## [HOW TO COMPLETE THIS TASK]
Without the images, output each record below as it stands.

## [Stored data entries]
--- --- ---

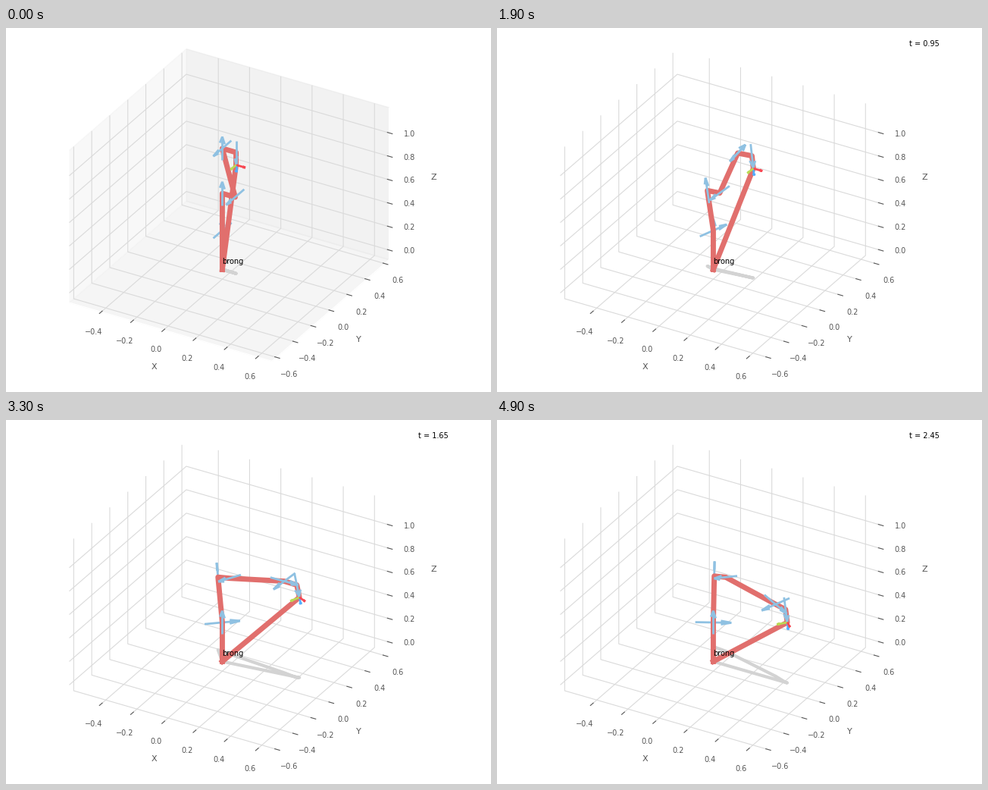
Recreate the animation shown at these times as a matplotlib script. Size 640 px wide and 480 px high, loop 5000 ms.

```python
import numpy as np
import matplotlib.pyplot as plt
from matplotlib.animation import FuncAnimation

FRAMES, INTERVAL = 50, 100

plt.rcParams.update({
    "font.family": "DejaVu Sans",
    "font.size": 7,
    "axes.labelsize": 8,
    "axes.labelcolor": "#555555",
    "axes.edgecolor": "white",
    "axes.linewidth": 1,
    "xtick.color": "#555555",
    "ytick.color": "#555555",
    "grid.color": "#dadada",
    "grid.linewidth": 0.8,
})

# Arm geometry in modified Denavit-Hartenberg form: a, d, alpha
QUARTER = np.pi / 2
LINKS = [
    (0, 0.333, 0),
    (0, 0, -QUARTER),
    (0, 0.316, QUARTER),
    (0.0825, 0, QUARTER),
    (-0.0825, 0.384, -QUARTER),
    (0, 0, QUARTER),
    (0.088, 0, QUARTER),
]
FLANGE = 0.107
Q_END = np.array([-1.0805, -0.5328, 0.9086, -2.1781, 0.4612, 1.9018, 0.4239])

JOINT_AXIS, TOOL_AXIS = 0.2, 0.06
JOINT_COLOR = "#8FC1E2"
TOOL_COLORS = ("#F84752", "#BADA55", "#54AEFF")


def link_transform(a, d, alpha, theta):
    ct, st, ca, sa = np.cos(theta), np.sin(theta), np.cos(alpha), np.sin(alpha)
    return np.array([
        [ct, -st, 0, a],
        [st * ca, ct * ca, -sa, -sa * d],
        [st * sa, ct * sa, ca, ca * d],
        [0, 0, 0, 1],
    ])


def joint_poses(q):
    pose, poses = np.eye(4), []
    for link, theta in zip(LINKS, q):
        pose = pose @ link_transform(*link, theta)
        poses.append(pose)
    return poses


def ease(u):
    return u**3 * (10 - 15 * u + 6 * u**2)


fig = plt.figure(figsize=(6.4, 4.8), dpi=100, facecolor="white")
fig.subplots_adjust(left=-0.09, bottom=0, top=1, right=0.99)
ax = fig.add_subplot(projection="3d", proj_type="ortho", computed_zorder=False)
ax.set_facecolor("white")

# Equal scale on all axes: the tallest extent plus margins
half = 1.133 * 1.1 / 2 * 25 / 24
ax.set(
    xlim=(0.044 - half, 0.044 + half),
    ylim=(-half, half),
    zlim=(0.5665 - half, 0.5665 + half),
    xlabel="X", ylabel="Y", zlabel="Z",
)
ax.set_xticks(np.arange(-2, 4) * 0.2)
ax.set_yticks(np.arange(-3, 4) * 0.2)
ax.set_zticks(np.arange(6) * 0.2)
ax.M = ax.get_proj()

shadow, = ax.plot([], [], [], color="lightgrey", linewidth=3, zorder=2)
arm, = ax.plot([], [], [], color="#E16F6D", linewidth=5, zorder=2)
ax.text(0, 0, 0.05, "brong", color="black", zorder=3)
timer = fig.text(0.85, 0.95, "", color="black")
arrows = []


def add_arrow(start, vector, color):
    arrows.append(ax.quiver(*start, *vector, color=color, linewidth=2))


def update(frame):
    poses = joint_poses(Q_END * ease(frame / (FRAMES - 1)))
    origins = [pose[:3, 3] for pose in poses]
    tool = poses[-1][:3, :3]
    tip = origins[-1] + FLANGE * tool[:, 2]

    base = np.zeros(3)
    x, y, z = np.array([base, *origins, tip, base]).T
    arm.set_data_3d(x, y, z)
    shadow.set_data_3d(x, y, 0 * z)

    while arrows:
        arrows.pop().remove()
    for color, axis in zip(TOOL_COLORS, tool.T):
        add_arrow(tip, TOOL_AXIS * axis, color)
    for origin, pose in zip(origins, poses):
        vector = JOINT_AXIS * pose[:3, 2]
        add_arrow(origin - vector / 2, vector, JOINT_COLOR)

    # The two farthest arrows fall behind the arm
    by_depth = sorted(arrows, key=lambda a: a.do_3d_projection(), reverse=True)
    for rank, arrow in enumerate(by_depth):
        arrow.set_zorder(rank)

    for axis in (ax.xaxis, ax.yaxis, ax.zaxis):
        axis.pane.set_visible(frame == 0)
    timer.set_text(f"t = {frame * 0.05:.2f}" if frame else "")
    return []


anim = FuncAnimation(fig, update, frames=FRAMES, interval=INTERVAL,
                     init_func=lambda: [], repeat=True, repeat_delay=0)
plt.show()
```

--- --- ---

## [RESPONSE TO THE TASK]
Recreate the animation shown at these times as a matplotlib script. Size 640 px wide and 480 px high, loop 5000 ms.

```python
import numpy as np
import matplotlib.pyplot as plt
from matplotlib.animation import FuncAnimation

FRAMES, INTERVAL = 50, 100

plt.rcParams.update({
    "font.family": "DejaVu Sans",
    "font.size": 7,
    "axes.labelsize": 8,
    "axes.labelcolor": "#555555",
    "axes.edgecolor": "white",
    "axes.linewidth": 1,
    "xtick.color": "#555555",
    "ytick.color": "#555555",
    "grid.color": "#dadada",
    "grid.linewidth": 0.8,
})

# Arm geometry in modified Denavit-Hartenberg form: a, d, alpha
QUARTER = np.pi / 2
LINKS = [
    (0, 0.333, 0),
    (0, 0, -QUARTER),
    (0, 0.316, QUARTER),
    (0.0825, 0, QUARTER),
    (-0.0825, 0.384, -QUARTER),
    (0, 0, QUARTER),
    (0.088, 0, QUARTER),
]
FLANGE = 0.107
Q_END = np.array([-1.0805, -0.5328, 0.9086, -2.1781, 0.4612, 1.9018, 0.4239])

JOINT_AXIS, TOOL_AXIS = 0.2, 0.06
JOINT_COLOR = "#8FC1E2"
TOOL_COLORS = ("#F84752", "#BADA55", "#54AEFF")


def link_transform(a, d, alpha, theta):
    ct, st, ca, sa = np.cos(theta), np.sin(theta), np.cos(alpha), np.sin(alpha)
    return np.array([
        [ct, -st, 0, a],
        [st * ca, ct * ca, -sa, -sa * d],
        [st * sa, ct * sa, ca, ca * d],
        [0, 0, 0, 1],
    ])


def joint_poses(q):
    pose, poses = np.eye(4), []
    for link, theta in zip(LINKS, q):
        pose = pose @ link_transform(*link, theta)
        poses.append(pose)
    return poses


def ease(u):
    return u**3 * (10 - 15 * u + 6 * u**2)


fig = plt.figure(figsize=(6.4, 4.8), dpi=100, facecolor="white")
fig.subplots_adjust(left=-0.09, bottom=0, top=1, right=0.99)
ax = fig.add_subplot(projection="3d", proj_type="ortho", computed_zorder=False)
ax.set_facecolor("white")

# Equal scale on all axes: the tallest extent plus margins
half = 1.133 * 1.1 / 2 * 25 / 24
ax.set(
    xlim=(0.044 - half, 0.044 + half),
    ylim=(-half, half),
    zlim=(0.5665 - half, 0.5665 + half),
    xlabel="X", ylabel="Y", zlabel="Z",
)
ax.set_xticks(np.arange(-2, 4) * 0.2)
ax.set_yticks(np.arange(-3, 4) * 0.2)
ax.set_zticks(np.arange(6) * 0.2)
ax.M = ax.get_proj()

shadow, = ax.plot([], [], [], color="lightgrey", linewidth=3, zorder=2)
arm, = ax.plot([], [], [], color="#E16F6D", linewidth=5, zorder=2)
ax.text(0, 0, 0.05, "brong", color="black", zorder=3)
timer = fig.text(0.85, 0.95, "", color="black")
arrows = []


def add_arrow(start, vector, color):
    arrows.append(ax.quiver(*start, *vector, color=color, linewidth=2))


def update(frame):
    poses = joint_poses(Q_END * ease(frame / (FRAMES - 1)))
    origins = [pose[:3, 3] for pose in poses]
    tool = poses[-1][:3, :3]
    tip = origins[-1] + FLANGE * tool[:, 2]

    base = np.zeros(3)
    x, y, z = np.array([base, *origins, tip, base]).T
    arm.set_data_3d(x, y, z)
    shadow.set_data_3d(x, y, 0 * z)

    while arrows:
        arrows.pop().remove()
    for color, axis in zip(TOOL_COLORS, tool.T):
        add_arrow(tip, TOOL_AXIS * axis, color)
    for origin, pose in zip(origins, poses):
        vector = JOINT_AXIS * pose[:3, 2]
        add_arrow(origin - vector / 2, vector, JOINT_COLOR)

    # The two farthest arrows fall behind the arm
    by_depth = sorted(arrows, key=lambda a: a.do_3d_projection(), reverse=True)
    for rank, arrow in enumerate(by_depth):
        arrow.set_zorder(rank)

    for axis in (ax.xaxis, ax.yaxis, ax.zaxis):
        axis.pane.set_visible(frame == 0)
    timer.set_text(f"t = {frame * 0.05:.2f}" if frame else "")
    return []


anim = FuncAnimation(fig, update, frames=FRAMES, interval=INTERVAL,
                     init_func=lambda: [], repeat=True, repeat_delay=0)
plt.show()
```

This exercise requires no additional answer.